Itchy Insulation

I am slowly (some would say very slowly) finishing the basement of my house. On Saturday, I installed insulation in the ceiling of a future room which we haven't decided what it's purpose will be yet. We chose some role for it, then we change our minds. I'm pretty sure we have it narrowed down to either a bedroom or TV room. At one time, we had hoped to have the downstairs as just the sleeping quarters, while the upstairs was the space we are in during the day. We have some plumbing jobs to do first before we can really finish the job downstairs. One day we will have it all finished. Then I'll probably have a new job and we'll move...

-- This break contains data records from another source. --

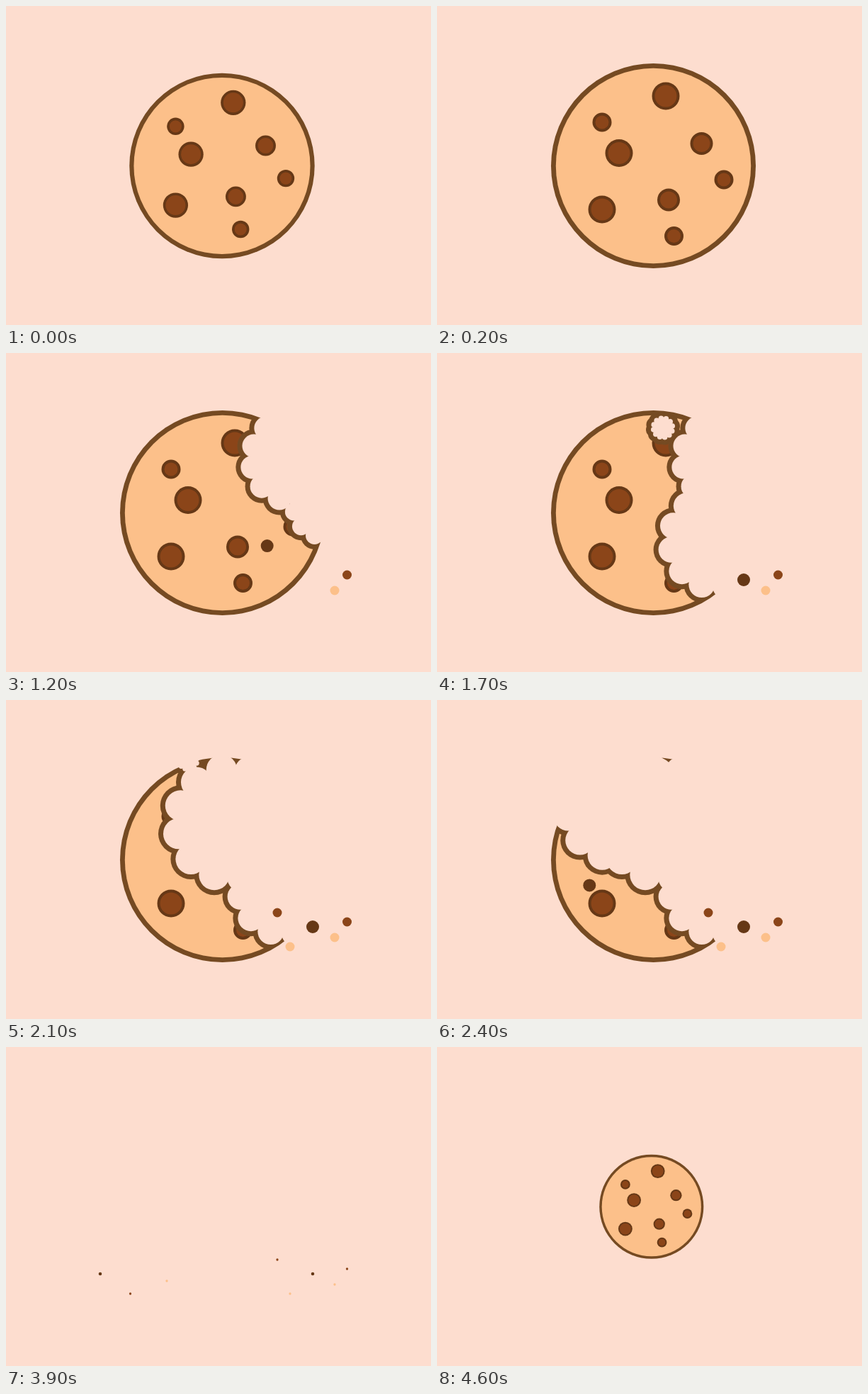
These frames come from a looping animation (600 px wide and 450 px high, 4.7 s). An HTML page with a canvas:

```html
<!DOCTYPE html>
<html lang="en">
<head>
<meta charset="utf-8">
<title>Cookie</title>
<style>
  html, body { margin: 0; width: 100%; height: 100%; overflow: hidden; background: #fdddcf; }
  canvas { display: block; }
</style>
</head>
<body>
<canvas id="stage" width="600" height="450"></canvas>
<script>
const ctx = document.getElementById('stage').getContext('2d');
const LOOP = 4700, STEP = 100, TAU = Math.PI * 2;
const TAN = '#fcc08a', EDGE = '#754a22', CHIP = '#8b4519', DARK = '#663816';
const cookie = { x: 305.5, y: 225.5, r: 144.5 };
const GONE = 2900, REBIRTH = 4433;

// chip places by radius
const chips = {
  19.5: [[323, 127], [257, 207.5], [233, 287]],
  16: [[373.5, 194], [327, 273.5]],
  13.5: [[233, 164], [405, 245], [334.5, 324.5]]
};

// bites in order, each with the resting places of its crumbs
const bites = [
  { x: 405, y: 150, r: 63 },
  { x: 450, y: 215.5, r: 48, brown: [481.5, 313], tan: [464, 335] },
  { x: 395, y: 265, r: 70.5, dark: [433, 320] },
  { x: 319, y: 174, r: 83 },
  { x: 257, y: 150, r: 79, brown: [383, 300], tan: [401, 348] },
  { x: 177, y: 249, r: 64, dark: [133, 320] },
  { x: 295, y: 305, r: 100, brown: [175.5, 348], tan: [227, 330] }
];
bites.forEach((b, i) => b.start = 460 + 400 * i);

const clamp = v => Math.max(0, Math.min(1, v));
const progress = (t, start, time) => clamp((t - start) / time);
const ease = p => p * p * (3 - 2 * p);
const mix = (a, b, p) => a + (b - a) * p;

function disc(x, y, r, fill) {
  ctx.fillStyle = fill;
  ctx.beginPath();
  ctx.arc(x, y, r, 0, TAU);
  ctx.fill();
}

function rimmed(x, y, r, rim, fill, edge) {
  disc(x, y, r, edge);
  disc(x, y, r - rim, fill);
}

// A ring of scallops that grows from its top, widened by a margin
function drawBite(bite, t, margin) {
  const s = ease(progress(t, bite.start, 150));
  if (!s) return;
  const n = 12, turn = 0.07, r = bite.r * s;
  const y = bite.y - bite.r + r;
  const half = r * Math.sin(Math.PI / n), inner = r * Math.cos(Math.PI / n);
  disc(bite.x, y, inner + margin, EDGE);
  for (let i = 0; i < n; i++) {
    const a = turn + (i + 0.5) * TAU / n, d = inner - half * 0.16;
    disc(bite.x + d * Math.cos(a), y + d * Math.sin(a), half * 1.01 + margin, EDGE);
  }
}

function drawCookie(t) {
  const reborn = t > REBIRTH;
  const s = ease(progress(reborn ? t : t + LOOP, REBIRTH, 330));
  ctx.save();
  ctx.translate(300, 225);
  ctx.scale(s, s);
  ctx.translate(-300, -225);
  rimmed(cookie.x, cookie.y, cookie.r, 6.8, TAN, EDGE);
  for (const r in chips)
    for (const [x, y] of chips[r]) rimmed(x, y, +r, 4, CHIP, DARK);
  ctx.restore();

  if (reborn) return;
  // paint the brown borders on the cookie, then cut the bites out
  ctx.globalCompositeOperation = 'source-atop';
  for (const b of bites) drawBite(b, t, 7);
  ctx.globalCompositeOperation = 'destination-out';
  for (const b of bites) drawBite(b, t, 0);
  ctx.globalCompositeOperation = 'source-over';
}

// Crumbs leave between the bite and the cookie's middle, then fall
function drawCrumbs(bite, t) {
  const start = bite.start - 65;
  if (t < start) return;
  const p = progress(t, start, 105), size = 1 - progress(t, 3430, 630);
  const x = mix(bite.x, cookie.x, 0.33), y = mix(bite.y, cookie.y, 0.33) + 20;
  const crumb = (to, r, fill) =>
    to && disc(mix(x, to[0], p), mix(y, to[1], p * p), r * size, fill);
  crumb(bite.dark, 9, DARK);
  crumb(bite.brown, 6.5, CHIP);
  crumb(bite.tan, 6.5, TAN);
}

const begin = performance.now();

function frame() {
  const t = Math.floor((performance.now() - begin) % LOOP / STEP) * STEP;
  ctx.clearRect(0, 0, 600, 450);
  if (t < GONE || t > REBIRTH) drawCookie(t);
  if (t < 4100) for (const b of bites) drawCrumbs(b, t);
  requestAnimationFrame(frame);
}
frame();
</script>
</body>
</html>
```
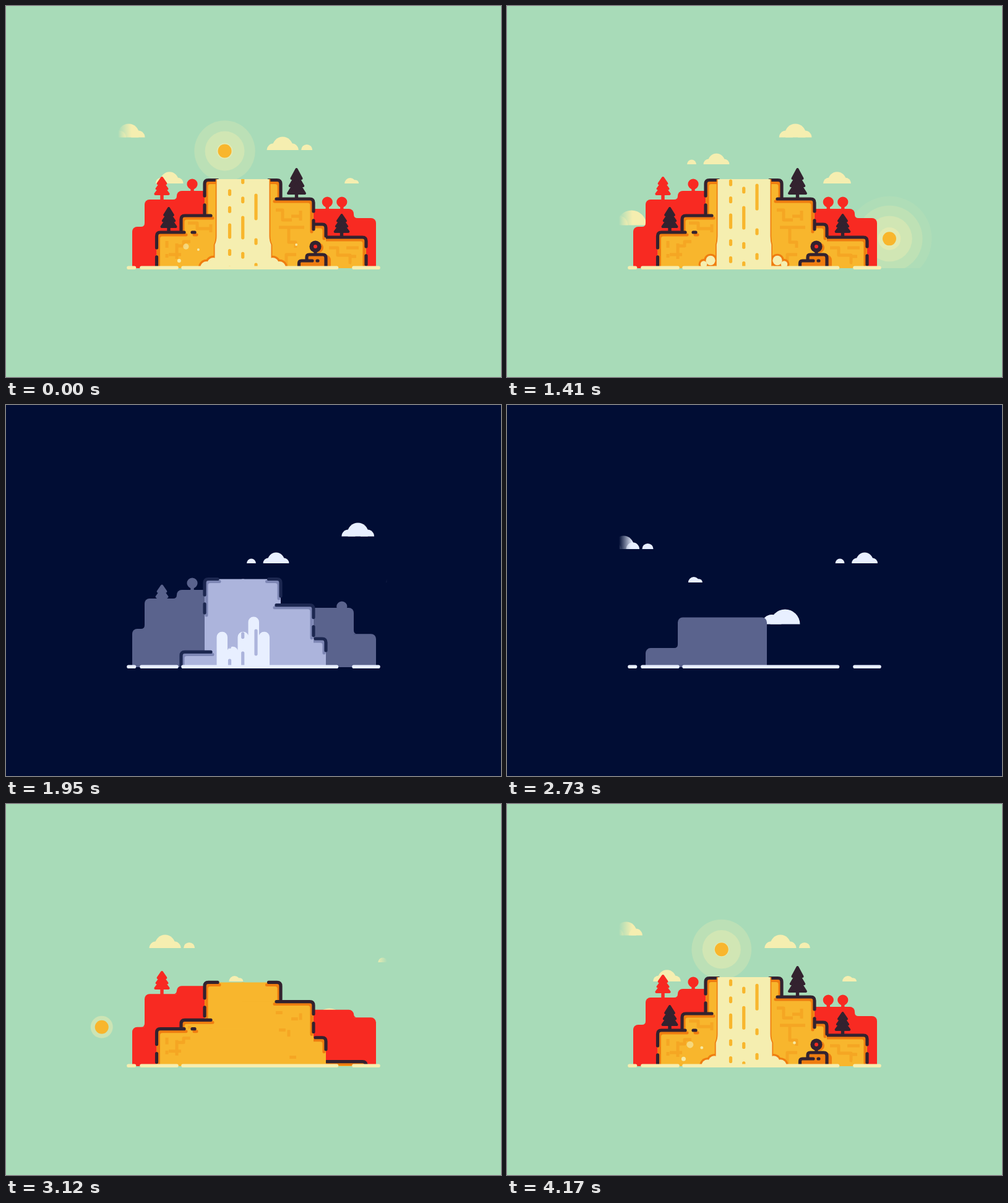
Animation of 800 by 600 pixels, one loop 4.2 s. Source, as an HTML page with a canvas:

```html
<!DOCTYPE html>
<html lang="en">
<head>
<meta charset="utf-8">
<title>Waterfall day and night</title>
<style>
html, body { margin: 0; width: 100%; height: 100%; overflow: hidden; background: #a8dbb8; }
canvas { display: block; }
</style>
</head>
<body>
<canvas id="stage" width="800" height="600"></canvas>
<script>
const ctx = document.getElementById('stage').getContext('2d');
const LOOP = 4200, GROUND = 424, MIDDLE = 383, LIP = 280;

// [day, night]
const PALETTE = {
  sky: [0xa8dbb8, 0x010d34],
  red: [0xf82a22, 0x5a638d],
  rock: [0xf8b62d, 0xacb4dc],
  dark: [0x33222f, 0x1c2750],
  shade: [0xef7d10, 0x7d86b4],
  crack: [0xf5a623, 0xa0aad0],
  cream: [0xf5eeb0, 0xe8efff]
};
const col = {};

const clamp = v => Math.max(0, Math.min(1, v));
const lerp = (a, b, k) => a + (b - a) * k;
const channels = h => [h >> 16, h >> 8 & 255, h & 255];
const rgba = (c, a = 1) => `rgba(${c.map(Math.round)},${a})`;

function mixColours(night) {
  for (const name in PALETTE) {
    const [a, b] = PALETTE[name].map(channels);
    col[name] = a.map((v, i) => lerp(v, b[i], night));
  }
}

// Time t runs from -1700 (night) over 0 (day) to 2500 (night).
// How far a part is sunk: 0 standing, 1 gone, below 0 overshooting
function sunk(t, { leave, enter }) {
  if (t > 0) return clamp((t - leave) / 300) ** 2;
  const v = clamp((t - enter) / 700) - 1;
  return -2.2 * v ** 3 - 1.2 * v * v;
}

function disc(x, y, r) {
  if (r <= 0) return;
  ctx.beginPath();
  ctx.arc(x, y, r, 0, 7);
  ctx.fill();
}

function bar(x, y, w, h, radii) {
  ctx.beginPath();
  ctx.roundRect(x, y, w, h, radii);
  ctx.fill();
}

function line(path, colour, width, dash = []) {
  ctx.setLineDash(dash);
  ctx.strokeStyle = colour;
  ctx.lineWidth = width;
  ctx.stroke(new Path2D(path));
  ctx.setLineDash([]);
}

function clipRect(w, h, draw) {
  ctx.save();
  ctx.beginPath();
  ctx.rect(0, 0, w, h);
  ctx.clip();
  draw();
  ctx.restore();
}

function shifted(x, y, draw) {
  ctx.save();
  ctx.translate(x, y);
  draw();
  ctx.restore();
}

// ---- sky ----
// noon: time at which the cloud passes x = 400
const CLOUDS = [
  { base: 212.5, noon: 1063, speed: .19, r: 17, lobes: [-1, 1] },
  { base: 233, noon: -267, speed: .176, r: 16.5, lobes: [-1, 1], puff: 39 },
  { base: 256, noon: 1750, speed: .1815, r: 13.5, lobes: [-1, 1], puff: -40 },
  { base: 287, noon: 712, speed: .191, r: 14.5, lobes: [-1, 1] },
  { base: 287, noon: -902, speed: .173, r: 9, lobes: [1] },
  { base: 354.5, noon: 2468, speed: .188, r: 24, lobes: [-1] }
];

function drawClouds(t) {
  const fade = ctx.createLinearGradient(181, 0, 616, 0);
  [[0, 0], [.05, 1], [.96, 1], [1, 0]].forEach(([p, a]) => fade.addColorStop(p, rgba(col.cream, a)));
  ctx.fillStyle = fade;
  for (const { base, noon, speed, r, lobes, puff } of CLOUDS) {
    const since = (t - noon + 2.5 * LOOP) % LOOP - LOOP / 2;
    const x = 400 + speed * since;
    clipRect(800, base, () => {
      disc(x, base - (lobes.length > 1 ? .3 * r : 0), r);
      for (const side of lobes) disc(x + side * .9 * r, base, .65 * r);
      if (puff) disc(x + puff, base, .55 * r);
    });
  }
}

function drawSun(t) {
  const late = Math.max(0, t - 960);
  const angle = (-4.7 + .0514 * t - .0047 * late) * Math.PI / 180;
  const orbit = 252.8 + .033 * late;
  const x = 374 + orbit * Math.sin(angle), y = 486.5 - orbit * Math.cos(angle);
  const fade = clamp((1760 - t) / 260);
  for (let born = -1330; born < t; born += 620) {
    const age = t - born;
    ctx.fillStyle = rgba(col.cream, fade * .5 * clamp(1 - age / 2600));
    disc(x, y, 10 + .0325 * age - 2.3e-6 * age * age);
  }
  ctx.fillStyle = rgba(col.rock, fade);
  disc(x, y, 11);
}

// ---- plants, standing on y = 0 ----
function pine(h, colour) {
  const half = 4 + .22 * h;
  ctx.fillStyle = ctx.strokeStyle = colour;
  ctx.lineWidth = 4;
  for (let i = 0; i < 3; i++) {
    const w = half * (.6 + .2 * i), apex = -h - 5 + h * .2 * i, foot = -9 - h * .28 * (2 - i);
    ctx.beginPath();
    ctx.moveTo(0, apex);
    ctx.lineTo(w, foot);
    ctx.lineTo(-w, foot);
    ctx.closePath();
    ctx.fill();
    ctx.stroke();
  }
  ctx.fillRect(-2.7, -9, 5.4, 11);
}

function bush(colour) {
  ctx.fillStyle = colour;
  disc(0, -11, 8.6);
  ctx.fillRect(-2.7, -11, 5.4, 13);
}

// Plants slide out of the step they stand on
function drawPlants(t, plants, colour) {
  for (const p of plants) {
    const y = stepTop(t, p.on) + (p.h ? 55 : 25) * sunk(t, p);
    shifted(p.x, y, () => p.h ? pine(p.h, colour) : bush(colour));
  }
}

const stepTop = (t, step) => lerp(step.top, GROUND, sunk(t, step));

// ---- far hills, from the outside in ----
const LEFT = [
  { outer: 204, top: 357, leave: 1869, enter: -1350 },
  { outer: 224, top: 313, leave: 1950, enter: -1520 },
  { outer: 276, top: 299, leave: 1980, enter: -1610 }
];
const RIGHT = [
  { outer: 598, top: 343, leave: 1777, enter: -1370 },
  { outer: 562, top: 328, leave: 1950, enter: -1355 }
];
const RED_PLANTS = [
  { x: 252, on: LEFT[1], h: 30, leave: 1797, enter: -1400 },
  { x: 301, on: LEFT[2], leave: 1950, enter: -1050 },
  { x: 519.3, on: RIGHT[1], leave: 1650, enter: -950 },
  { x: 542.8, on: RIGHT[1], leave: 1770, enter: -900 }
];

function drawHills(t) {
  const red = rgba(col.red);
  drawPlants(t, RED_PLANTS, red);
  ctx.fillStyle = red;
  for (const [hills, inner, out] of [[LEFT, 420, -1], [RIGHT, 400, 1]]) {
    hills.forEach((hill, i) => {
      const y = stepTop(t, hill), next = hills[i + 1];
      if (y >= GROUND) return;
      bar(Math.min(inner, hill.outer), y, Math.abs(inner - hill.outer), GROUND - y + 10, [8, 8, 0, 0]);
      // soft inner corner where the next hill rises
      if (next) ctx.fill(new Path2D(`M${next.outer},${y - 6}q0,6 ${6 * out},6h${-6 * out}Z`));
    });
  }
}

// ---- near cliffs: outline runs from inner x over the corner down to foot ----
const CLIFFS = {
  peakLeft: { inner: 342, outer: 321, top: 281.5, foot: 336, leave: 1980, enter: -1355 },
  peakRight: { inner: 424.5, outer: 444, top: 281.5, foot: 309, leave: 1980, enter: -1355 },
  rightLow: { inner: 518, outer: 582, top: 374, foot: 418, leave: 1650, enter: -1105,
    crack: 'M522,391H536V403H556V415H566M550,391H570M556,405H566' },
  rightMid: { inner: 500, outer: 517, top: 353, foot: 372, leave: 1773, enter: -1222 },
  rightHigh: { inner: 437, outer: 497, top: 312, foot: 361, leave: 1854, enter: -1342,
    crack: 'M436,330H447V346H462M476,331V347M461,340H478M441,358H482M457,358V382H468V391M469,402H453V420' },
  leftHigh: { inner: 331, outer: 283, top: 339, foot: 363, leave: 1698, enter: -1311,
    crack: 'M294,351H309V360H331M331,353V368' },
  leftLow: { inner: 288, outer: 243.5, top: 366, foot: 420, leave: 1650, enter: -1458, dot: 'M301,366h4',
    crack: 'M260,380V391M260,401V407M263,402H283M276,384V409M274,388H287V381H298' }
};
const DARK_PLANTS = [
  { x: 469.5, on: CLIFFS.rightHigh, h: 43, leave: 1650, enter: -950 },
  { x: 263, on: CLIFFS.leftLow, h: 34, leave: 1650, enter: -850 },
  { x: 542.5, on: CLIFFS.rightLow, h: 31, leave: 1650, enter: -750 }
];
const BOULDERS = { leave: 1650, enter: -750 };

function drawCliff(t, { inner, outer, top, foot, leave, enter, crack, dot = '' }) {
  const side = Math.sign(outer - inner), height = foot - top;
  const path = `M${inner},${top}H${outer - 6 * side}q${6 * side},0 ${6 * side},6V${foot}`;
  const length = Math.abs(outer - inner) + height - 2.6;
  ctx.fillStyle = rgba(col.rock);
  bar(Math.min(outer, MIDDLE - 2), top, Math.abs(outer - MIDDLE) + 2, GROUND - top + 20,
    side < 0 ? [6, 0, 0, 0] : [0, 6, 0, 0]);
  shifted(-3 * side, 4, () => line(path + dot, rgba(col.shade), 5));
  const k = t > 0 ? 1 - clamp((t - 1690) / 210) : clamp((t - enter - 200) / 350);
  if (crack && k) {
    ctx.lineCap = 'butt';
    line(crack, rgba(col.crack), 5, [60 * k, 200]);
    ctx.lineCap = 'round';
  }
  // tall outlines are broken once near the foot
  line(path, rgba(col.dark), 5.2, height > 36 ? [length - 29, 15, 14, 99] : []);
  line(dot, rgba(col.dark), 5.2);
}

function drawBoulders() {
  const { shade, dark, red } = col;
  ctx.fillStyle = rgba(shade);
  disc(505, 391, 8);
  bar(498, 402, 27, 30, [0, 9, 0, 0]);
  ctx.fill(new Path2D('M473,426V412H486V402H517V426Z'));
  line('M486,410V406q0,-4 4,-4H512q5,0 5,5V426M473.5,426V416q0,-4 4,-4H495M503,412h1M500,396V401', rgba(dark), 5.2);
  ctx.fillStyle = rgba(dark);
  disc(500, 389, 9.6);
  ctx.fillStyle = rgba(red);
  disc(500, 389, 3);
}

function drawCliffs(t) {
  drawPlants(t, DARK_PLANTS, rgba(col.dark));
  for (const cliff of Object.values(CLIFFS)) {
    const y = stepTop(t, cliff);
    if (y < GROUND) shifted(0, y - cliff.top, () => drawCliff(t, cliff));
  }
  shifted(0, 50 * sunk(t, BOULDERS), drawBoulders);
}

// ---- waterfall ----
// Falling marks: one long and some short ones, evenly spaced in each period
const PERIOD = 152, SHORT = 11;
const MARKS = [
  { x: 361.5, start: 351, long: 25, shorts: 4 },
  { x: 382.7, start: 339, long: 38, shorts: 3 },
  { x: 404, start: 303, long: 43, shorts: 2 }
];

function drawMarks(t) {
  ctx.fillStyle = rgba(col.rock);
  for (const { x, start, long, shorts } of MARKS) {
    const gap = (PERIOD - long - SHORT * shorts) / (shorts + 1);
    const first = (start + .42 * t + 10 * PERIOD) % PERIOD;
    for (let y = first; y < GROUND; y += PERIOD) {
      bar(x - 2.6, y, 5.2, long, 2.6);
      for (let i = 0; i < shorts; i++) bar(x - 2.6, y + long + gap + i * (gap + SHORT), 5.2, SHORT, 2.6);
    }
  }
}

function drawDrops(t) {
  if (t < -270 || t > 170) return;
  [[291, 389, 4.7], [311, 394, 2], [280, 412, 3], [469, 386, 2]].forEach(([x, y, r], i) => {
    ctx.fillStyle = rgba(col.cream, i ? .9 : .6);
    disc(x + (x - MIDDLE) * .0018 * t, y + .00025 * t * t, r * Math.min(1.2, 1 - t / 170));
  });
}

function drawFoam(t, grow, rim) {
  const k = clamp(t / 960);
  for (const side of [-1, 1]) for (const j of [0, 1]) {
    const r = (10 + (3 - 4 * j) * k) * grow;
    disc(MIDDLE + side * (48 + 11 * j + 6 * k), 417 + 6 * j - 5.5 * k, r + rim);
  }
}

// Whole sheet of water, flaring at the foot
function sheet(flare, rim) {
  const half = 42.5 + rim, wide = half + flare;
  return new Path2D(`M${MIDDLE - half},${LIP}V372q0,8 ${-flare},14V${GROUND}H${MIDDLE + wide}V386q${-flare},-6 ${-flare},-14V${LIP}Z`);
}

// Five round-ended streams, each falling at its own pace
function streams(age, draining) {
  const shape = new Path2D();
  for (let i = 0; i < 5; i++) {
    const fall = 86 + 24 * Math.sin((2 - i) * Math.PI / 2);
    const y = Math.min(GROUND, LIP + fall * age * age);
    const r = Math.min(8.5, (y - LIP) / 2);
    if (draining) shape.roundRect(340.5 + 17 * i, y, 17.5, GROUND - y, [r, r, 0, 0]);
    else shape.roundRect(340.5 + 17 * i, LIP, 17.5, y - LIP, y < GROUND ? [0, 0, r, r] : 0);
  }
  return shape;
}

function drawWater(t) {
  const draining = t > 0;
  const age = Math.max(0, t - (draining ? 1690 : -640)) / 260;
  const full = draining ? age === 0 : age > 1.53;
  const grow = draining ? 1 - clamp((t - 1250) / 390) : clamp((t + 270) / 250);
  const water = full ? sheet(3 * grow, 0) : streams(age, draining);

  drawDrops(t);
  ctx.fillStyle = rgba(col.shade);
  if (grow) drawFoam(t, grow, 3.2);
  if (full) ctx.fill(sheet(3 * grow, 1.8));
  ctx.fillStyle = rgba(col.cream);
  if (grow) drawFoam(t, grow, 0);
  ctx.fill(water);

  ctx.save();
  ctx.clip(water);
  drawMarks(t);
  ctx.restore();
}

function draw(t) {
  mixColours(t > 0 ? clamp((t - 1480) / 310) : 1 - clamp((t + 1465) / 300));
  ctx.lineCap = ctx.lineJoin = 'round';
  ctx.fillStyle = rgba(col.sky);
  ctx.fillRect(0, 0, 800, 600);
  clipRect(800, GROUND, () => {
    drawSun(t);
    drawClouds(t);
    drawHills(t);
    drawCliffs(t);
    drawWater(t);
  });
  line('M198,423.2H207.5M219,423.2H276M286,423.2H534.5M562,423.2H602', rgba(col.cream), 5.6);
}

function tick() {
  const t = performance.now() % LOOP;
  draw(t < 2500 ? t : t - LOOP);
  requestAnimationFrame(tick);
}
tick();
</script>
</body>
</html>
```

One show that my wife and I have started to really get into is a show on HGTV called Extreme Living. I enjoy unusual houses and can't really stand the cookie-cutter, developer-builds-300-houses-using-4-house-plans types of houses, even though I live in one. I grew up in a custom home, and my wife did too, although her's is much more unique than mine was. That house is so different, it deserves it's own blog post. At least it was 100% paid for. Not many people can say that.

I want me some CORN!

I loved the crows in Charlotte's Web. It was really funny to watch them and their pursuit of corn. Corn! Corn! Corn! Oh, how I love thee.

Well, not really. But corn does provide us with grits, tortillas, popcorn, cornbread, and let's not forget the source of what-used-to-be-cheap sweetener that most packaged food manufacturers use instead of the more "costly" "regular" sugar: high fructose corn syrup. Now corn is the enemy to Ammon, as he is allergic to it. I hope he gets over it soon so we can enjoy the bounteous blessings of corn consumption.

For the next few days, we as a stake have the responsibility to harvest the corn growing in Erda on the Church's farm. I'm going to help out. I was told that I'm going to drive a truck on Saturday and to bring my iPod. I'm going to make sure it's charged before I go and work. I haven't worked on this kind of farm before. I worked on a Church grape vineyard before, (we called it a "grape farm" since we don't drink wine) and ended up loosing about 1/2" of my right pointer finger to a piece of machinery used in the processing of grapes. The grapes are used for juice and jams, etc. I'm not exactly sure what the corn is going to be used for, but I know that it will be for a good purpose.